• [Task details]:
If a line in the records below contains the word "body", copy it out.

• [Saved entries]:
--- START ---

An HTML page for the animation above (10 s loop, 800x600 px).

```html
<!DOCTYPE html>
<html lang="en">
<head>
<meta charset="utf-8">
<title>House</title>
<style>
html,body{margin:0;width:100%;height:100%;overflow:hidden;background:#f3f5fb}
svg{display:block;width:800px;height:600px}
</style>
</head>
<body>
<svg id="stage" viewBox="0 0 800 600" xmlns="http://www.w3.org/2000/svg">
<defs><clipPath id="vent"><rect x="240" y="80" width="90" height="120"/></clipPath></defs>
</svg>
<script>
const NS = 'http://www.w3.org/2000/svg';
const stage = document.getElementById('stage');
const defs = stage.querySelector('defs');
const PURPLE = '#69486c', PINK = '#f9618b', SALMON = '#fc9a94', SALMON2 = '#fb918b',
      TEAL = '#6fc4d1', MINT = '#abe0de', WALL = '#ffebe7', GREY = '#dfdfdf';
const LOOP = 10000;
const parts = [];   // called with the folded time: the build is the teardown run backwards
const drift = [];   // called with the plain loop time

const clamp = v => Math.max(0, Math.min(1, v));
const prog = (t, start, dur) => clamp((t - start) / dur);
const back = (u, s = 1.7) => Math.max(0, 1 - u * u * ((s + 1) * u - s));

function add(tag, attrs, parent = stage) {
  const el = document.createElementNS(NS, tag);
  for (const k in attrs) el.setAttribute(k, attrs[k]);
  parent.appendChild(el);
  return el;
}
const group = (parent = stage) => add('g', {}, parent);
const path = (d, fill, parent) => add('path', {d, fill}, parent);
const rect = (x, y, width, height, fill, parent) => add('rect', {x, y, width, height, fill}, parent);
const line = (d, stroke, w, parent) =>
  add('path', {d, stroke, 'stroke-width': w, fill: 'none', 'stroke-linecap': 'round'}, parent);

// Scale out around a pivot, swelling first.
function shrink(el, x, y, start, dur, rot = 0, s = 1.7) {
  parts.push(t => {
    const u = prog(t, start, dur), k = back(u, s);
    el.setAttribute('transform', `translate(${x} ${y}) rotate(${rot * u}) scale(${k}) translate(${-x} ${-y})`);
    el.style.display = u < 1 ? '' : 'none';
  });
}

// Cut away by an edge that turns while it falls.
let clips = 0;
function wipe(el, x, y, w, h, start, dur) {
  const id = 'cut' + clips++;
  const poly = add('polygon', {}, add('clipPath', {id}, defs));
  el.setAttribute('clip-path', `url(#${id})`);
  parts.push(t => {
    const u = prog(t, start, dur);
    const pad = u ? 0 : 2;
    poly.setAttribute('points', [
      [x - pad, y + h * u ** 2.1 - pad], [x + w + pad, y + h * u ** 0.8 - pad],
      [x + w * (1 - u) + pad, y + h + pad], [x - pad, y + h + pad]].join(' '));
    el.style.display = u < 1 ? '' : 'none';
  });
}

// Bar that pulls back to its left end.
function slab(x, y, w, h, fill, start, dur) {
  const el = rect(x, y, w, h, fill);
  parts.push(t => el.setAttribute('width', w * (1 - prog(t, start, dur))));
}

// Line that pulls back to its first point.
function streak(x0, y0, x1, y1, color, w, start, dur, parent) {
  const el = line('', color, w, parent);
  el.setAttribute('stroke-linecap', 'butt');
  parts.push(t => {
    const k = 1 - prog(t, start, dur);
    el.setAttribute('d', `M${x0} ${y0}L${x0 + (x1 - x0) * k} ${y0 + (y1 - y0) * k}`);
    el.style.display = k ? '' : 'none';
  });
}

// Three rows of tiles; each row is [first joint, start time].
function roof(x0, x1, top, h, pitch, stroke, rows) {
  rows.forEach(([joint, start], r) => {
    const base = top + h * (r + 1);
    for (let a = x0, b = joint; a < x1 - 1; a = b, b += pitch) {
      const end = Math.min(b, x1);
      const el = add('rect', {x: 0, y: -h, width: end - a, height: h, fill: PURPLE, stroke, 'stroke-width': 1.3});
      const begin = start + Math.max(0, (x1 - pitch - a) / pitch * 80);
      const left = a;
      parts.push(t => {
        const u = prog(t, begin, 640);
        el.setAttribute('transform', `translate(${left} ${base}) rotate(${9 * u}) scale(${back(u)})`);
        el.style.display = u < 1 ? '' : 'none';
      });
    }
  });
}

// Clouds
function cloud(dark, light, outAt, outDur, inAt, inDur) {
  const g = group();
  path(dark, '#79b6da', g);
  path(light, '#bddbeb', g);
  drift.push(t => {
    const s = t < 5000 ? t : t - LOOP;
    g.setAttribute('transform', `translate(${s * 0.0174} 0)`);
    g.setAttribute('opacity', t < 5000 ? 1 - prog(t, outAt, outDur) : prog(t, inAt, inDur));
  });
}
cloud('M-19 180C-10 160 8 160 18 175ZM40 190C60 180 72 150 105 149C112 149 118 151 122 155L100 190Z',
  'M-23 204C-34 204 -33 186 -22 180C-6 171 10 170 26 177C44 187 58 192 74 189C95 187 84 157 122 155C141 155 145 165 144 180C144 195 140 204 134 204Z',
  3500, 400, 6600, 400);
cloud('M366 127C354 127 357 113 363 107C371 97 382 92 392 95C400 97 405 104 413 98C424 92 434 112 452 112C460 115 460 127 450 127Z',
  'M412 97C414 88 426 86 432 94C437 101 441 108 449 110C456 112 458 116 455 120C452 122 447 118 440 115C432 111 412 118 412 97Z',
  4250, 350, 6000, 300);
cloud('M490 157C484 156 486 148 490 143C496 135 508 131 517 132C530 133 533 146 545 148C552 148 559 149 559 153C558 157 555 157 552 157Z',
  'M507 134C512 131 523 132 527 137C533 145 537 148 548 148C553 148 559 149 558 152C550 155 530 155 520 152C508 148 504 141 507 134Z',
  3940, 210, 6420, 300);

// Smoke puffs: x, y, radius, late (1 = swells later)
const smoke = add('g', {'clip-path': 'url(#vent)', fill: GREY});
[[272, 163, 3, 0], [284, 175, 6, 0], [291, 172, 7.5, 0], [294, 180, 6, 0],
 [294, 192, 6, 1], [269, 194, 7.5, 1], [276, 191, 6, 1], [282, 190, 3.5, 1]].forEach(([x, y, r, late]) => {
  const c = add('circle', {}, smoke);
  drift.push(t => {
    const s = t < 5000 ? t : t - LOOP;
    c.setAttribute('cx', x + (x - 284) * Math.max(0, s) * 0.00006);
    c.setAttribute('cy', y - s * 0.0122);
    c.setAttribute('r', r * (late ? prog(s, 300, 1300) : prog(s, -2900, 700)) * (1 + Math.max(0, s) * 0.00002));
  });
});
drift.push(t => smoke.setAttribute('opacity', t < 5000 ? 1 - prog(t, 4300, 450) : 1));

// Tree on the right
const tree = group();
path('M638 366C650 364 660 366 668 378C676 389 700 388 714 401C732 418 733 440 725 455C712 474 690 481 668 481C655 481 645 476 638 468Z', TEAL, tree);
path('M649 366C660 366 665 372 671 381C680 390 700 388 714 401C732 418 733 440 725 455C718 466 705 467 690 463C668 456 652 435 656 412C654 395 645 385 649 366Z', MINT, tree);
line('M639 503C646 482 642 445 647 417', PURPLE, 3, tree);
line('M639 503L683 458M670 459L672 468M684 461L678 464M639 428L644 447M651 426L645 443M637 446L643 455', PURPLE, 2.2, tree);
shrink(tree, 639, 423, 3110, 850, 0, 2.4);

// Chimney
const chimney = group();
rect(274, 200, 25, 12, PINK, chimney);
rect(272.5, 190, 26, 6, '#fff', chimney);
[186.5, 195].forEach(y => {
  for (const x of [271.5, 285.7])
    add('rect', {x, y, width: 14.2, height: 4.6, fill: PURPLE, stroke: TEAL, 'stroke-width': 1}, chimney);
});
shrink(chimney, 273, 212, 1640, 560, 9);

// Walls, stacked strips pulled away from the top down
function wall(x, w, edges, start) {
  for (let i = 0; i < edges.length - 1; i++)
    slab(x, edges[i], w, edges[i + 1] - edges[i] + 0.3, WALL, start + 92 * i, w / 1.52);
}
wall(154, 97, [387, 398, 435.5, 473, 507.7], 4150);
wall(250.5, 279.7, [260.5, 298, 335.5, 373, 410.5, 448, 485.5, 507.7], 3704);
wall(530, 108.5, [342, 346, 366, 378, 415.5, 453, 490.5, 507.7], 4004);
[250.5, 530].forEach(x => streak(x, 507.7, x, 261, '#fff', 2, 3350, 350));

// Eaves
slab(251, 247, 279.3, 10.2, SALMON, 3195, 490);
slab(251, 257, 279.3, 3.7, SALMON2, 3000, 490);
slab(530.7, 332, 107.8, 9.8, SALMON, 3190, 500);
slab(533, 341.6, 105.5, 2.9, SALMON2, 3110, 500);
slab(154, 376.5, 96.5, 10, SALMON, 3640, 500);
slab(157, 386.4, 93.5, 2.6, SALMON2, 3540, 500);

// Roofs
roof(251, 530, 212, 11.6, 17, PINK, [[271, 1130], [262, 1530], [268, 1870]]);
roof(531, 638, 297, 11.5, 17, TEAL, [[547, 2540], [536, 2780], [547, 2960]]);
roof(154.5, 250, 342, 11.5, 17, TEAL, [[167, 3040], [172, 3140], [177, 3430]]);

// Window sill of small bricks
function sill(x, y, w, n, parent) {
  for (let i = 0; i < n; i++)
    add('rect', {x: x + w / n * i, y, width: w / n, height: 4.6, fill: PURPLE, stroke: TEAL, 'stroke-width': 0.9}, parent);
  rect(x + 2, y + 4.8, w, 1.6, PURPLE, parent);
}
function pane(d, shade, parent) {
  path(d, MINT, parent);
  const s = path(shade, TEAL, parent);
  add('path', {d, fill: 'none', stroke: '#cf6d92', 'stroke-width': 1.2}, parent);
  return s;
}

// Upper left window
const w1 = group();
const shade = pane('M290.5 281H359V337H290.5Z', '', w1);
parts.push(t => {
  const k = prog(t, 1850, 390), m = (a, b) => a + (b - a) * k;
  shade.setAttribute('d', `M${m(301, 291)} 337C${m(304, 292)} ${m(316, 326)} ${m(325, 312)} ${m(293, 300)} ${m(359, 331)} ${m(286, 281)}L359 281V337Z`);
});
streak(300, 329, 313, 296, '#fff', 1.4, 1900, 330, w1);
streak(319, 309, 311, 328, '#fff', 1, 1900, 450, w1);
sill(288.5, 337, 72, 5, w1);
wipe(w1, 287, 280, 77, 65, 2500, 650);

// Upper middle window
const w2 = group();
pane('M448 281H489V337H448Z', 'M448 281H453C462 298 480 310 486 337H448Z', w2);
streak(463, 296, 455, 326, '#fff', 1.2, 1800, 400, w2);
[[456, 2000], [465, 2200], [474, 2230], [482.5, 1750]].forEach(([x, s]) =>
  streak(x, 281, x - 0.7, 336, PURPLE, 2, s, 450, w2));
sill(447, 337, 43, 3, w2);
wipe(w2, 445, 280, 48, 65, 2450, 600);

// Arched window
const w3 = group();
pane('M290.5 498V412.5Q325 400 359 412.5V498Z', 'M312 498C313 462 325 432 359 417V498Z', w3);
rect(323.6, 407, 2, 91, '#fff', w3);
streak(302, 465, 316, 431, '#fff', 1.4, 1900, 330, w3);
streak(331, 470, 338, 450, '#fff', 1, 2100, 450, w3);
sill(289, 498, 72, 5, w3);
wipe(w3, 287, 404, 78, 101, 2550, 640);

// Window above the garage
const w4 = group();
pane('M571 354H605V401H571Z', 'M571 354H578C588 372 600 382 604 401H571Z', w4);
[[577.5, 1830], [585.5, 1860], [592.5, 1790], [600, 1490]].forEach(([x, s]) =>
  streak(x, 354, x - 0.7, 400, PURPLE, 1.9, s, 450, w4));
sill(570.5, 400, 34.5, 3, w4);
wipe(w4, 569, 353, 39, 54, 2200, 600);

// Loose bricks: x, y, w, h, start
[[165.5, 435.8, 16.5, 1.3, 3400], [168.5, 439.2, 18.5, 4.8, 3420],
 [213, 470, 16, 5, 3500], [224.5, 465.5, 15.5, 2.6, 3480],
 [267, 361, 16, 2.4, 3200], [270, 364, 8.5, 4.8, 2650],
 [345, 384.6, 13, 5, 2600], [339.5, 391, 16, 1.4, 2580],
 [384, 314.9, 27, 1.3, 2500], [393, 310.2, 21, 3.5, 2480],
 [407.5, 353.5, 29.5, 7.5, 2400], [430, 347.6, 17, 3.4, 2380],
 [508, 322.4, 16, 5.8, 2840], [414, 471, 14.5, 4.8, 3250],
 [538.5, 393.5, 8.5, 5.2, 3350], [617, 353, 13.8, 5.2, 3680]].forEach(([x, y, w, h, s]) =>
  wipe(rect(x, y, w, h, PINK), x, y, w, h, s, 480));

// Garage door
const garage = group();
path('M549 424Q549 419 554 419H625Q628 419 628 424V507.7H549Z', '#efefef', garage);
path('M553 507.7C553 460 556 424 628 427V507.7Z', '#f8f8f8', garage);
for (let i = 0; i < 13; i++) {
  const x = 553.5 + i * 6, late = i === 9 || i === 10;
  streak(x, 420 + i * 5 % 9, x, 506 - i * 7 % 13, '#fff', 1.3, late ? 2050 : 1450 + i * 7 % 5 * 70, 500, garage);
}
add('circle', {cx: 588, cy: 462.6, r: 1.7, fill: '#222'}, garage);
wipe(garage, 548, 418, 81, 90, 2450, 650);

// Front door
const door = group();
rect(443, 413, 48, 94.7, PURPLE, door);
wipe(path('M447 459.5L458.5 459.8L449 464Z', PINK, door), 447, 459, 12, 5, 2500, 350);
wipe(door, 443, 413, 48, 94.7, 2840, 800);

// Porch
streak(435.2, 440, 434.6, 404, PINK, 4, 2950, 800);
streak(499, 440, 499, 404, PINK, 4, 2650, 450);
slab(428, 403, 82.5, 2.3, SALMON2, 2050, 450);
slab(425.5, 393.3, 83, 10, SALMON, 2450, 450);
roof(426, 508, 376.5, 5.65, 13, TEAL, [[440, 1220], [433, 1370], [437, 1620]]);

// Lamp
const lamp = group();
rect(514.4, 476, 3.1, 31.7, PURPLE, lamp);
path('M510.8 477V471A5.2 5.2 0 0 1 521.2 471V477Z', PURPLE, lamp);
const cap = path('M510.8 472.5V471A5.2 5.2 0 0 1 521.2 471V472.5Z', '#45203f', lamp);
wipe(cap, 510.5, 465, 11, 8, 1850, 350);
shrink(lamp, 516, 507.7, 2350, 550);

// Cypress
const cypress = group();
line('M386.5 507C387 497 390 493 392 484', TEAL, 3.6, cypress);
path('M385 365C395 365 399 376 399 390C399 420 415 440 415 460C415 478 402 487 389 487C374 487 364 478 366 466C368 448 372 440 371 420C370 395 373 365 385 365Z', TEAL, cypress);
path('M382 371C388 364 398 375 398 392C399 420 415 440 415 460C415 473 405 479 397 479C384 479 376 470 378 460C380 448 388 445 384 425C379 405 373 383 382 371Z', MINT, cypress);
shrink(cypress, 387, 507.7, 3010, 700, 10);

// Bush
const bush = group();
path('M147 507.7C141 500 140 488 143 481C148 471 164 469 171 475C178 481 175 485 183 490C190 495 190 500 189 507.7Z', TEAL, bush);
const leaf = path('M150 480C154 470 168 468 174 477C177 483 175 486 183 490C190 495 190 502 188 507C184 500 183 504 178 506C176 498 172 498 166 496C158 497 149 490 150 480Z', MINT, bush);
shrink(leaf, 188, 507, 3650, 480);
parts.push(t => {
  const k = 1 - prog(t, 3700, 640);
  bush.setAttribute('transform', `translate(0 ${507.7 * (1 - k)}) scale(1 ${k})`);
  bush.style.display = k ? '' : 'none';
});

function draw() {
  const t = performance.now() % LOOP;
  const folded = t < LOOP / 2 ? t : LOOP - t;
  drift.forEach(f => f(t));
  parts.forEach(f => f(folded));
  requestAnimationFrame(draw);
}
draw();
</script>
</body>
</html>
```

--- END ---

• [Output of the exercise]:
html,body{margin:0;width:100%;height:100%;overflow:hidden;background:#f3f5fb}
<body>
</body>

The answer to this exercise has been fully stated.